Have you been thinking about the recent spate of convulsions over sexual bad behavior? The Harvey Weinsteins et al? I have. Here's a thought on that topic.
What do they all have in common? The perpetrators are men "at the top of their game". Without attempting to excuse or rationalize such behavior, we could posit that there is a biological, perhaps hormonal, psychological or neurological component. A man (maybe a woman, too; I don't know) who is successful and feeling that rush of achievement becomes like a teenager who has delusions of immortality and omnipotence. My teenage kids (and no doubt I, too, at that age) exhibit irrational overconfidence. With that rush may come an exaggerated sense of appeal to the opposite sex. Could this be what told those bad men that their bad behavior would be ok? If we can understand the biology of the teenage brain, can we also understand the biology of the workplace sexual abuser?
I am not the first to ask this question. Our local paper published "Power is not only an aphrodisiac, it does weird things to some of us" (http://www.sfgate.com/opinion/article/Power-is-not-only-an-aphrodisiac-it-does-weird-2546085.php) ten years ago. Crazed schmuck Henry Kissinger famously said that power is "the ultimate aphrodisiac." My own parents (RIP) observed that limousines are for sex. Not that they got to have it that way.

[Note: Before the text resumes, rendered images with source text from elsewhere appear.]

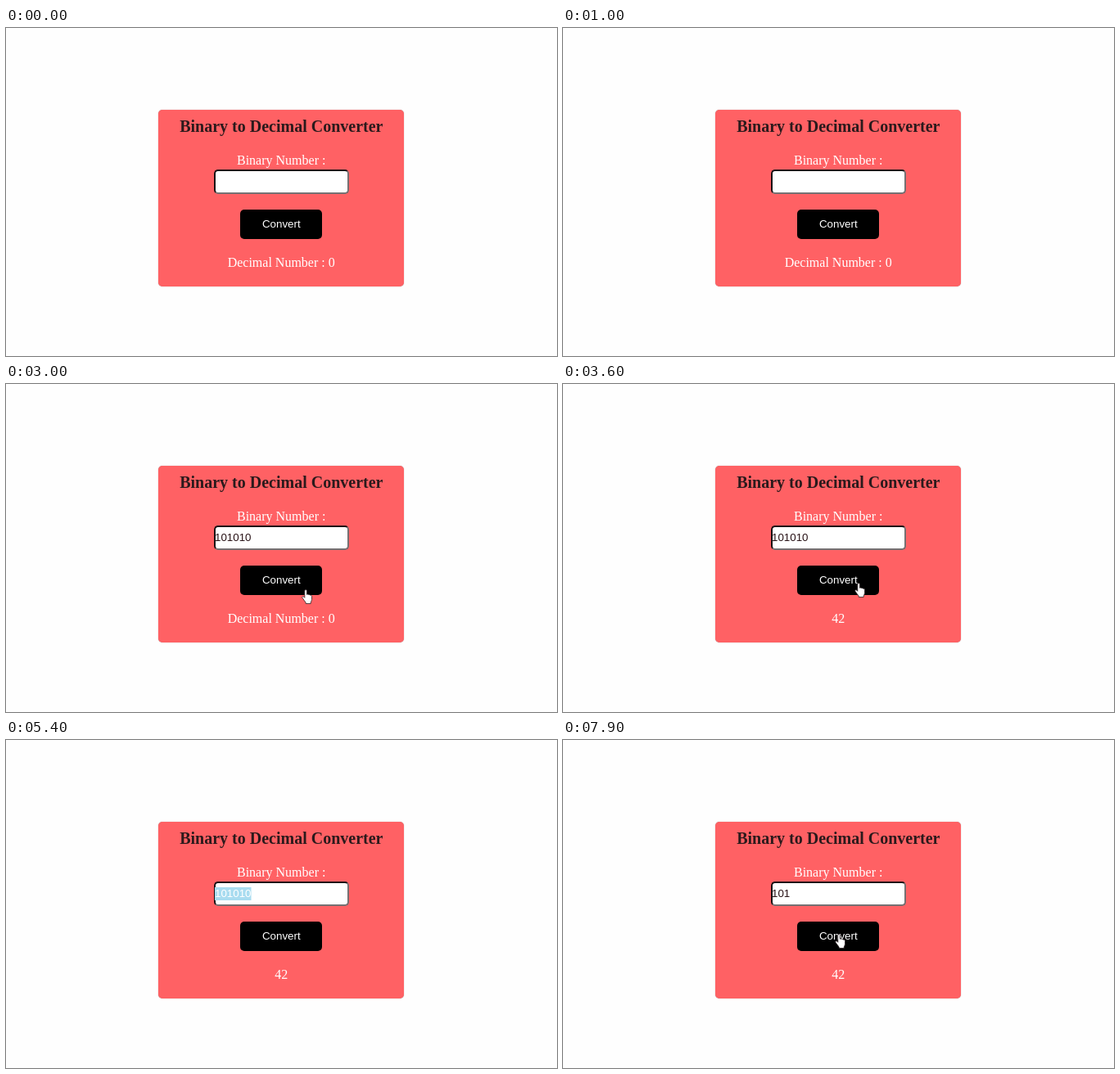
An HTML page for the animation above (8000 ms loop, 673x401 px).

```html
<!DOCTYPE html>
<html lang="en">
<head>
<meta charset="utf-8">
<title>Binary to Decimal Converter</title>
<style>
  html, body { margin: 0; width: 100%; height: 100%; overflow: hidden; background: #fefefe; }
  #stage { position: relative; width: 673px; height: 401px; overflow: hidden; }
  #stage > * { position: absolute; box-sizing: border-box; }
  .card { left: 186px; top: 100px; width: 300px; height: 216px; border-radius: 5px;
          background: #ff6164; box-shadow: 0 0 1px rgba(90, 40, 40, .6); }
  .field { left: 254px; top: 173px; width: 165px; height: 30px; border-radius: 5px; background: #fff;
           border: 2px solid; border-color: #1a1416 #767072 #767072 #1a1416; }
  .button { left: 286px; top: 222px; width: 100px; height: 36px; border-radius: 5px; background: #000; }
  svg { left: 0; top: 0; }
  .serif { font: 16px "Liberation Serif", "Times New Roman", serif; fill: #fff; text-anchor: middle; }
  .title { font-size: 20px; font-weight: bold; fill: #2b1a1c; }
  .sans { font: 13.333px "Liberation Sans", Arial, sans-serif; }
</style>
</head>
<body>
<div id="stage">
  <div class="card"></div>
  <div class="field"></div>
  <div class="button"></div>
  <svg width="673" height="401" viewBox="0 0 673 401">
    <text class="serif title" x="336.3" y="127">Binary to Decimal Converter</text>
    <text class="serif" x="336.2" y="167">Binary Number :</text>
    <rect id="selection" x="255" y="180" width="44.5" height="16" fill="#a9dcf0"/>
    <text id="digits" class="sans" x="255" y="192"></text>
    <rect id="caret" y="181" width="1" height="14" fill="#2a1418"/>
    <text class="sans" x="336.3" y="244" fill="#fff" text-anchor="middle">Convert</text>
    <text id="result" class="serif" x="336.2" y="292"></text>
    <path id="hand" fill="#fff" stroke="#2a2022" stroke-width=".8" stroke-linejoin="round"
      d="M3.8 1.8a1.3 1.3 0 0 1 2.6 0V6.4c.4-.6 1.9-.5 2.2.3.5-.4 1.7-.2 2 .6.7-.4 1.9.1 1.9 1.1v4c0 1.6-1 2.4-1.3 3.6v1.5H5.2v-1.2C4.2 14.5 2 12.4.9 10.3c-.6-1.2.8-2.2 1.8-1.2l1.1 1.2z"/>
  </svg>
</div>
<script>
  const LOOP = 8000, DIGIT = 7.415;
  const el = id => document.getElementById(id);
  const [selection, digits, caret, result, hand] =
    ["selection", "digits", "caret", "result", "hand"].map(el);

  // Each entry holds its value from the given time until the next one.
  const typed = [
    [0, ""], [1200, "1"], [1400, "10"], [1600, "101"], [1800, "1010"], [2000, "10101"],
    [2200, "101010"], [6100, ""], [6400, "1"], [6700, "10"], [6900, "101"]
  ];
  const caretOn = [
    [0, false], [500, true], [1000, false], [1200, true], [2700, false],
    [4600, true], [5200, false], [6100, true], [7400, false]
  ];
  const pointer = [
    [0, null], [3000, [361, 251]], [3100, [358, 248]], [3200, [357, 245]],
    [3400, [356, 244]], [3500, [356, 243]], [4100, [349, 235]], [4200, [336, 225]],
    [4300, null], [7700, [330, 226]], [7800, [332, 234]], [7900, [332, 237]]
  ];

  function at(steps, t) {
    let value;
    for (const [start, v] of steps) if (t >= start) value = v;
    return value;
  }

  function show(node, on) {
    node.setAttribute("visibility", on ? "visible" : "hidden");
  }

  function draw(t) {
    const text = at(typed, t), pos = at(pointer, t);
    const selected = t >= 5400 && t < 6100;
    digits.textContent = text;
    digits.setAttribute("fill", selected ? "#fff" : "#2a1418");
    show(selection, selected);
    caret.setAttribute("x", 255 + Math.round(text.length * DIGIT));
    show(caret, at(caretOn, t));
    result.textContent = t < 3400 ? "Decimal Number : 0" : "42";
    show(hand, pos);
    if (pos) hand.setAttribute("transform", `translate(${pos})`);
  }

  const begin = performance.now();
  function tick() {
    draw((performance.now() - begin) % LOOP);
    requestAnimationFrame(tick);
  }
  tick();
</script>
</body>
</html>
```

Maybe the sensation of power and that "top of the game" feeling turns us back into teenagers. In his witless way, the ultra-schmuck Trump with his "grab 'em by the pussy" comment expressed this. Even so, exploitive, misogynistic and abusive behavior is under no circumstances acceptable. My unremarkable theory -- shall we call it "Dan's postulate of the alpha male?" -- may help us understand what drives it, recognize it when it could occur, and prevent it. Let's have no more #MeToos!